What is brand identity? It’s how a business presents itself and how it wants to be perceived by its customers. A ton of elements go into creating that identity. The company name, logo colors, language, your advertisements, and how you interact with customers are all a part of building your brand identity.
Maintaining Brand Identity
I remember several years ago somebody sent me a link to the Dollar Shave Club’s new commercial. After watching it, I went to the company’s site to learn more. All of their sales copy was written with a sort of tongue-in-cheek, mildly snarky tone. The smile I had on my face from their commercial continued as I read their website content. A few minutes later, I signed up as a new member. The welcome email that followed carried the same lighthearted tone.
Dollar Shave Club makes a point to ensure that their messaging has the same tone through three different channels of communication: video ads, website copy, and email communications.
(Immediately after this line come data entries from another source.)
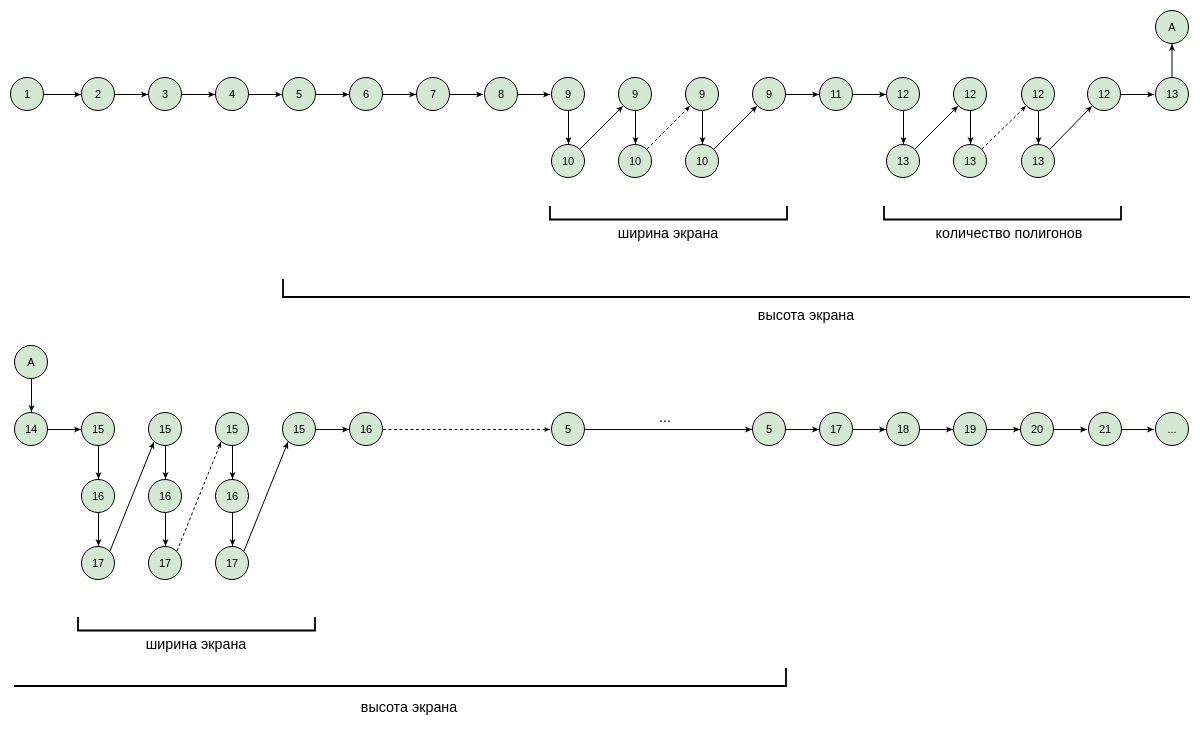
<!DOCTYPE html>
<html lang="ru">
<head>
<meta charset="utf-8">
<title>Схема последовательности шагов</title>
<style>
:root {
  --paper: #ffffff;
  --ink: #000000;
  --node-fill: #d5e8d4;
}
* { box-sizing: border-box; margin: 0; }
html, body { width: 1200px; height: 731px; overflow: hidden; background: var(--paper); }
.diagram {
  position: relative;
  width: 1200px;
  height: 731px;
  overflow: hidden;
  color: var(--ink);
  font-family: "Liberation Sans", Arial, sans-serif;
}
.connectors { position: absolute; left: 0; top: 0; display: block; }
.edges path { fill: none; stroke: var(--ink); stroke-width: 1; marker-end: url(#arrow); }
.edges .skipped { stroke-dasharray: 3 2.5; marker-end: url(#arrow-small); }
.brackets path { fill: none; stroke: var(--ink); stroke-width: 1.8; }
.node {
  position: absolute;
  left: calc(var(--x) * 1px - 17px);
  top: calc(var(--y) * 1px - 17px);
  width: 34px;
  height: 34px;
  display: flex;
  align-items: center;
  justify-content: center;
  border: 1px solid var(--ink);
  border-radius: 50%;
  background: var(--node-fill);
  font-size: 11px;
  line-height: 1;
}
.row-1 { --y: 94; }
.row-2 { --y: 161; }
.row-3 { --y: 429; }
.row-4 { --y: 496; }
.row-5 { --y: 563; }
.label {
  position: absolute;
  left: calc(var(--x) * 1px);
  top: calc(var(--y) * 1px);
  transform: translate(-50%, -50%);
  font-size: 14.3px;
  line-height: 18px;
  white-space: nowrap;
}
</style>
</head>
<body>
<main class="diagram">
  <svg class="connectors" width="1200" height="731" viewBox="0 0 1200 731" aria-hidden="true">
    <defs>
      <marker id="arrow" markerUnits="userSpaceOnUse" markerWidth="8" markerHeight="8" refX="7" refY="4" orient="auto">
        <polygon points="0,1 7,4 0,7 1.7,4"/>
      </marker>
      <marker id="arrow-small" markerUnits="userSpaceOnUse" markerWidth="8" markerHeight="8" refX="6" refY="4" orient="auto">
        <polygon points="0,1.5 6,4 0,6.5 1.5,4"/>
      </marker>
    </defs>
    <g class="edges">
      <g id="main-chain">
        <path d="M44 94.5H81"/>
        <path d="M115 94.5H148"/>
        <path d="M182 94.5H215"/>
        <path d="M249 94.5H282"/>
        <path d="M316 94.5H349"/>
        <path d="M383 94.5H416"/>
        <path d="M450 94.5H483"/>
        <path d="M517 94.5H550"/>
        <path d="M786 94.5H819"/>
        <path d="M853 94.5H886"/>
        <path d="M1121 94.5H1154"/>
        <path d="M1172 77V44"/>
      </g>
      <g id="width-loop">
        <path d="M568.5 111V144"/>
        <path d="M580 149L623 106"/>
        <path d="M635.5 111V144"/>
        <path class="skipped" d="M647 149L690 106"/>
        <path d="M702.5 111V144"/>
        <path d="M714 149L757 106"/>
      </g>
      <g id="polygon-loop">
        <path d="M903.5 111V144"/>
        <path d="M915 149L958 106"/>
        <path d="M970.5 111V144"/>
        <path class="skipped" d="M982 149L1026 106"/>
        <path d="M1038.5 111V144"/>
        <path d="M1050 149L1092 106"/>
      </g>
      <g id="second-width-loop">
        <path d="M31.5 379V412"/>
        <path d="M48 429.5H81"/>
        <path d="M98.5 446V479"/>
        <path d="M98.5 513V546"/>
        <path d="M110 551L154 442"/>
        <path d="M165.5 446V479"/>
        <path d="M165.5 513V546"/>
        <path class="skipped" d="M177 551L221 442"/>
        <path d="M232.5 446V479"/>
        <path d="M232.5 513V546"/>
        <path d="M244 551L288 442"/>
        <path d="M316 429.5H349"/>
      </g>
      <g id="tail-chain">
        <path class="skipped" d="M383 429.5H550"/>
        <path d="M585 429.5H752"/>
        <path d="M786 429.5H819"/>
        <path d="M853 429.5H886"/>
        <path d="M920 429.5H953"/>
        <path d="M987 429.5H1020"/>
        <path d="M1054 429.5H1087"/>
        <path d="M1121 429.5H1154"/>
      </g>
    </g>
    <g class="brackets">
      <path d="M550 206V219.5H787V206"/>
      <path d="M884 206V219.5H1121V206"/>
      <path d="M283 279V297H1190"/>
      <path d="M78 617V630.5H315V617"/>
      <path d="M14 686H786V668"/>
    </g>
  </svg>

  <div class="node row-1" style="--x:27">1</div>
  <div class="node row-1" style="--x:98">2</div>
  <div class="node row-1" style="--x:165">3</div>
  <div class="node row-1" style="--x:232">4</div>
  <div class="node row-1" style="--x:299">5</div>
  <div class="node row-1" style="--x:366">6</div>
  <div class="node row-1" style="--x:433">7</div>
  <div class="node row-1" style="--x:501">8</div>
  <div class="node row-1" style="--x:568">9</div>
  <div class="node row-2" style="--x:568">10</div>
  <div class="node row-1" style="--x:635">9</div>
  <div class="node row-2" style="--x:635">10</div>
  <div class="node row-1" style="--x:702">9</div>
  <div class="node row-2" style="--x:702">10</div>
  <div class="node row-1" style="--x:769">9</div>
  <div class="node row-1" style="--x:836">11</div>
  <div class="node row-1" style="--x:903">12</div>
  <div class="node row-2" style="--x:903">13</div>
  <div class="node row-1" style="--x:970">12</div>
  <div class="node row-2" style="--x:970">13</div>
  <div class="node row-1" style="--x:1038">12</div>
  <div class="node row-2" style="--x:1038">13</div>
  <div class="node row-1" style="--x:1104">12</div>
  <div class="node row-1" style="--x:1172">13</div>
  <div class="node" style="--x:1172;--y:27">A</div>

  <div class="label" style="--x:668;--y:233">ширина экрана</div>
  <div class="label" style="--x:1009;--y:233">количество полигонов</div>
  <div class="label" style="--x:806;--y:315">высота экрана</div>

  <div class="node" style="--x:31;--y:362">A</div>
  <div class="node row-3" style="--x:31">14</div>
  <div class="node row-3" style="--x:98">15</div>
  <div class="node row-4" style="--x:98">16</div>
  <div class="node row-5" style="--x:98">17</div>
  <div class="node row-3" style="--x:165">15</div>
  <div class="node row-4" style="--x:165">16</div>
  <div class="node row-5" style="--x:165">17</div>
  <div class="node row-3" style="--x:232">15</div>
  <div class="node row-4" style="--x:232">16</div>
  <div class="node row-5" style="--x:232">17</div>
  <div class="node row-3" style="--x:299">15</div>
  <div class="node row-3" style="--x:366">16</div>
  <div class="node row-3" style="--x:568">5</div>
  <div class="label" style="--x:665;--y:417">...</div>
  <div class="node row-3" style="--x:769">5</div>
  <div class="node row-3" style="--x:836">17</div>
  <div class="node row-3" style="--x:903">18</div>
  <div class="node row-3" style="--x:970">19</div>
  <div class="node row-3" style="--x:1037">20</div>
  <div class="node row-3" style="--x:1105">21</div>
  <div class="node row-3" style="--x:1172">...</div>

  <div class="label" style="--x:196;--y:644">ширина экрана</div>
  <div class="label" style="--x:409;--y:707">высота экрана</div>
</main>
</body>
</html>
By doing so, they’re building a brand identity that its customers come to expect. If their ads and website are all created in a fun and lighthearted way, receiving emails that sound like their lawyers wrote them would make for a huge disconnect. Any time that you present your customers with a disconnect, it can be the reason they jump ship and find a new company to buy from.
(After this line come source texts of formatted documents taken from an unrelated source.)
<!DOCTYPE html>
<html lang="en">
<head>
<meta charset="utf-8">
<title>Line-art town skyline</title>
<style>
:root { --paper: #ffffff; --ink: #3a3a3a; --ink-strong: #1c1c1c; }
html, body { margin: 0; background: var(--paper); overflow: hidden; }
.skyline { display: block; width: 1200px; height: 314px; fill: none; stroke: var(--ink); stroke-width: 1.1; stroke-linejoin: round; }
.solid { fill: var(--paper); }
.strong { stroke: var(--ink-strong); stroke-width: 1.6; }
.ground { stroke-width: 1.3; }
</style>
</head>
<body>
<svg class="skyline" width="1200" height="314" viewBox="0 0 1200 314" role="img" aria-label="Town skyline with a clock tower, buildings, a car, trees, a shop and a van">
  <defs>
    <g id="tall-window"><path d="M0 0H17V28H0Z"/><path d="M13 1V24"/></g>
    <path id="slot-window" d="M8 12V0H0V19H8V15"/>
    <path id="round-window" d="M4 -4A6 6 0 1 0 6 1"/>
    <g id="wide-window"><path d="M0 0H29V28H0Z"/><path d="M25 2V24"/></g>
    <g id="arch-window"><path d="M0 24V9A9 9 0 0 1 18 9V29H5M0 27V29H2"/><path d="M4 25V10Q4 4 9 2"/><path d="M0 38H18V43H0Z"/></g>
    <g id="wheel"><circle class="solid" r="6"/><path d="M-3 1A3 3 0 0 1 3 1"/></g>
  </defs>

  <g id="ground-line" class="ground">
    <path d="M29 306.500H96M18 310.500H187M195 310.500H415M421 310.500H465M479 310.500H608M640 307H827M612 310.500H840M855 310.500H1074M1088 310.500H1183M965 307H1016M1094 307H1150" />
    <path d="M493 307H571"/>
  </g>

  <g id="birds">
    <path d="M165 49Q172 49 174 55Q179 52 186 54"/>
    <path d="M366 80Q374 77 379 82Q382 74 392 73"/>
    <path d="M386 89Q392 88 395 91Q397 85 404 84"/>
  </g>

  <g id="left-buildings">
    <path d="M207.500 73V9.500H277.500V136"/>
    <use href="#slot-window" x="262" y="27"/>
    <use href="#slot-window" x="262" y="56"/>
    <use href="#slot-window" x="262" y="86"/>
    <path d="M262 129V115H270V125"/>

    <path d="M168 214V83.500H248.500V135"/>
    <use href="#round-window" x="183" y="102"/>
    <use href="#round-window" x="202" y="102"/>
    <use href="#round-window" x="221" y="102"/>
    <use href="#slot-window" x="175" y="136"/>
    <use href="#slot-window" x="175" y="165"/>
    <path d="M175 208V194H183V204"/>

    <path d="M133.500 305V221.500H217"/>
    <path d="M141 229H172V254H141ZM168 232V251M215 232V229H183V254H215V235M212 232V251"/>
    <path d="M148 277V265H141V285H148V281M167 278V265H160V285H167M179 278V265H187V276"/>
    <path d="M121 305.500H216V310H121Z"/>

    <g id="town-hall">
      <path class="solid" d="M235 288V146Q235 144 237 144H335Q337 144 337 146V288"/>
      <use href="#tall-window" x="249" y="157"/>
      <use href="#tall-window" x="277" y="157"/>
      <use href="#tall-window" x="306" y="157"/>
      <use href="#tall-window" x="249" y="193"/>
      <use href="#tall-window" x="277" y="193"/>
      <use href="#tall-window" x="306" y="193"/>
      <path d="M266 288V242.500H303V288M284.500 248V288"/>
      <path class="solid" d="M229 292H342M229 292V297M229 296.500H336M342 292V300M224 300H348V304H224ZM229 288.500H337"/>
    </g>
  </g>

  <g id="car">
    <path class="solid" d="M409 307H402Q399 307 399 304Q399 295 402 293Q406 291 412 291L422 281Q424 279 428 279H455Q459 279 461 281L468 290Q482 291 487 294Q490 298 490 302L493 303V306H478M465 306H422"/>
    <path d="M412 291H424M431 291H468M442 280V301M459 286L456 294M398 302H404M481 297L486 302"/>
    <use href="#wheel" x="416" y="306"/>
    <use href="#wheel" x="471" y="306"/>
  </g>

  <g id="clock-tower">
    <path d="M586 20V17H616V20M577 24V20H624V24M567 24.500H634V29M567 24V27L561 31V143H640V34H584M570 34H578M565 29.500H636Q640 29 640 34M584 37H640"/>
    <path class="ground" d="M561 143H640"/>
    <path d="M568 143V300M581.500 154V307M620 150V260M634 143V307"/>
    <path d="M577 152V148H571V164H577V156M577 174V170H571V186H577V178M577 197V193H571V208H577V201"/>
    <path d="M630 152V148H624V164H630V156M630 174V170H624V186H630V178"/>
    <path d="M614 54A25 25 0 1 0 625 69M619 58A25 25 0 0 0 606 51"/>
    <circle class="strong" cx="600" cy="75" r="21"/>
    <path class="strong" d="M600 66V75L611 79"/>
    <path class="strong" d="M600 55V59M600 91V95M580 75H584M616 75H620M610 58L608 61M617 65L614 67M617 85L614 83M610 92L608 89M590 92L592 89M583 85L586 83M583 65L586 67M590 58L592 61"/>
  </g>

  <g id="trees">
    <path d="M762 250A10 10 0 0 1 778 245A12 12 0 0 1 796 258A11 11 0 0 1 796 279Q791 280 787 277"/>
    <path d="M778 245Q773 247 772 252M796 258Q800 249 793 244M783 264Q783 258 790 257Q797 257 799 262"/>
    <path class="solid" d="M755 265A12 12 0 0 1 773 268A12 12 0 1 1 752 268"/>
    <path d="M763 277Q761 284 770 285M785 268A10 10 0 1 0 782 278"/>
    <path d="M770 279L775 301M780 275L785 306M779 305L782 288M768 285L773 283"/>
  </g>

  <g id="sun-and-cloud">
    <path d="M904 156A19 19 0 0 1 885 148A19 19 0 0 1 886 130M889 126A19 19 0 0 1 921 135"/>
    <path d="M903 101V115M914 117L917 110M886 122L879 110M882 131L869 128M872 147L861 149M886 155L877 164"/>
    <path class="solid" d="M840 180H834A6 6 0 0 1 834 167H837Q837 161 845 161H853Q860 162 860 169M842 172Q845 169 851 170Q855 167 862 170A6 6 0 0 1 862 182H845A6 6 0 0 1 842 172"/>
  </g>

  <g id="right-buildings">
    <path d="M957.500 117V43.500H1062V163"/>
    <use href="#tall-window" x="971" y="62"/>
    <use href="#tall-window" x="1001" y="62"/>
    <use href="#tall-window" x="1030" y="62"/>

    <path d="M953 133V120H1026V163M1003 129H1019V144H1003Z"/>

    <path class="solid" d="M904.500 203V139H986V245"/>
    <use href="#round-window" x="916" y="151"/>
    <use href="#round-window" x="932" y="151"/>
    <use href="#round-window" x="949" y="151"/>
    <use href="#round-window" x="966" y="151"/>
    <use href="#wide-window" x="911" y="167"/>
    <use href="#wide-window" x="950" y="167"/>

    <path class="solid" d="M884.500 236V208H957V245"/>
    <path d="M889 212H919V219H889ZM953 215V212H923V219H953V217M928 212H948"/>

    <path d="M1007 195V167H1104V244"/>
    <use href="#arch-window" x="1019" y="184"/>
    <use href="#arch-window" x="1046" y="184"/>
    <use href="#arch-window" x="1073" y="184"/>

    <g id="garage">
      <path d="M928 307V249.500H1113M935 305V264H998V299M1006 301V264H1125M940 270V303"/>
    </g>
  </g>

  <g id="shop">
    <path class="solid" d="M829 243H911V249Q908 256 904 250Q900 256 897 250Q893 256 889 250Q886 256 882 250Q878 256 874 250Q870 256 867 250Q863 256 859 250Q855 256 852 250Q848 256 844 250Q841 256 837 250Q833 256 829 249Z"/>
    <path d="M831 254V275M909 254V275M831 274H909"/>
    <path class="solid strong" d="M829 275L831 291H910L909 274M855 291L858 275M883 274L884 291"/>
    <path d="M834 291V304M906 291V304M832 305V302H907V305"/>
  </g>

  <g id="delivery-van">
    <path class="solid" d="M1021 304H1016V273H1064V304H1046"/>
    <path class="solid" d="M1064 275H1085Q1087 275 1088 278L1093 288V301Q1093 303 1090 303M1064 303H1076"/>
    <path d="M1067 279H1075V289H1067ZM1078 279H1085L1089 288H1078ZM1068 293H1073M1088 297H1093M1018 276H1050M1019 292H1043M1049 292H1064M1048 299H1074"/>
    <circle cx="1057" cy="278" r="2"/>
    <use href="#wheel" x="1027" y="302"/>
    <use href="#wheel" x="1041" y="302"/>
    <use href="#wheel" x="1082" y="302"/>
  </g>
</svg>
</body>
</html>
Building Your Brand Identity
There’s never a bad time to take a step back and review the content on your website. Is your content telling your audience a consistent story? Here are just a few of the things to consider when building your brand identity:
Name and Logo: Unless you run a company like Nike with an immediately recognizable logo, it’s a good idea to make sure that your brand name and logo portray who you are.
Tagline and/or Description: Since the words you use in your tagline and/or description are often picked up by search engines and will be the first bit of information customers learn about you, ensure that it is telling them what you want them to know about your company.
Home Page: When somebody lands on your home page, are you setting the right tone for how a customer can expect to interact with you throughout your professional relationship?
About Page: This is where people go to learn about you. Are you letting them get to know you or are you simply marketing to them? Get personal. Let them know who you are. People love to do business with genuine folks.
Imagery: Make sure you aren’t falling into the trap of using stock images everywhere on your site. If you need to fill a gap here or there with a stock image, that’s fine. But for the most part, your photos should be authentic and help the visitor connect.
Your Blog: Your blog is one of the easiest places to let your brand identity get away from you. If you run a law firm and your entire site is setting a tone of corporate professionalism, the tone of your blog shouldn’t be written by the funny guy in the office. Keep it consistent.
Your Marketing: If you run advertisements on Facebook or Google, it is critical that the tone of the ads match the tone of the associated landing page. When your visitor clicks an ad that takes them to a specified page on your website, but something about your landing page makes them think they clicked the wrong link or ended up at the wrong site, you’ve lost them.
Social Media: You can think of your social media profiles as being an extension of your blog and your marketing channels. How you connect on social should be in line with how you connect on your website.
Telling your story
While you may know that the main goal of your website is to get more leads for your business, how you build your brand identity can play a part in making the initial sale and your ability to retain a client long term. Telling a consistent story on your website, blog, social media, and marketing channels will guarantee that your customers know who you are and what they can expect when they work with you.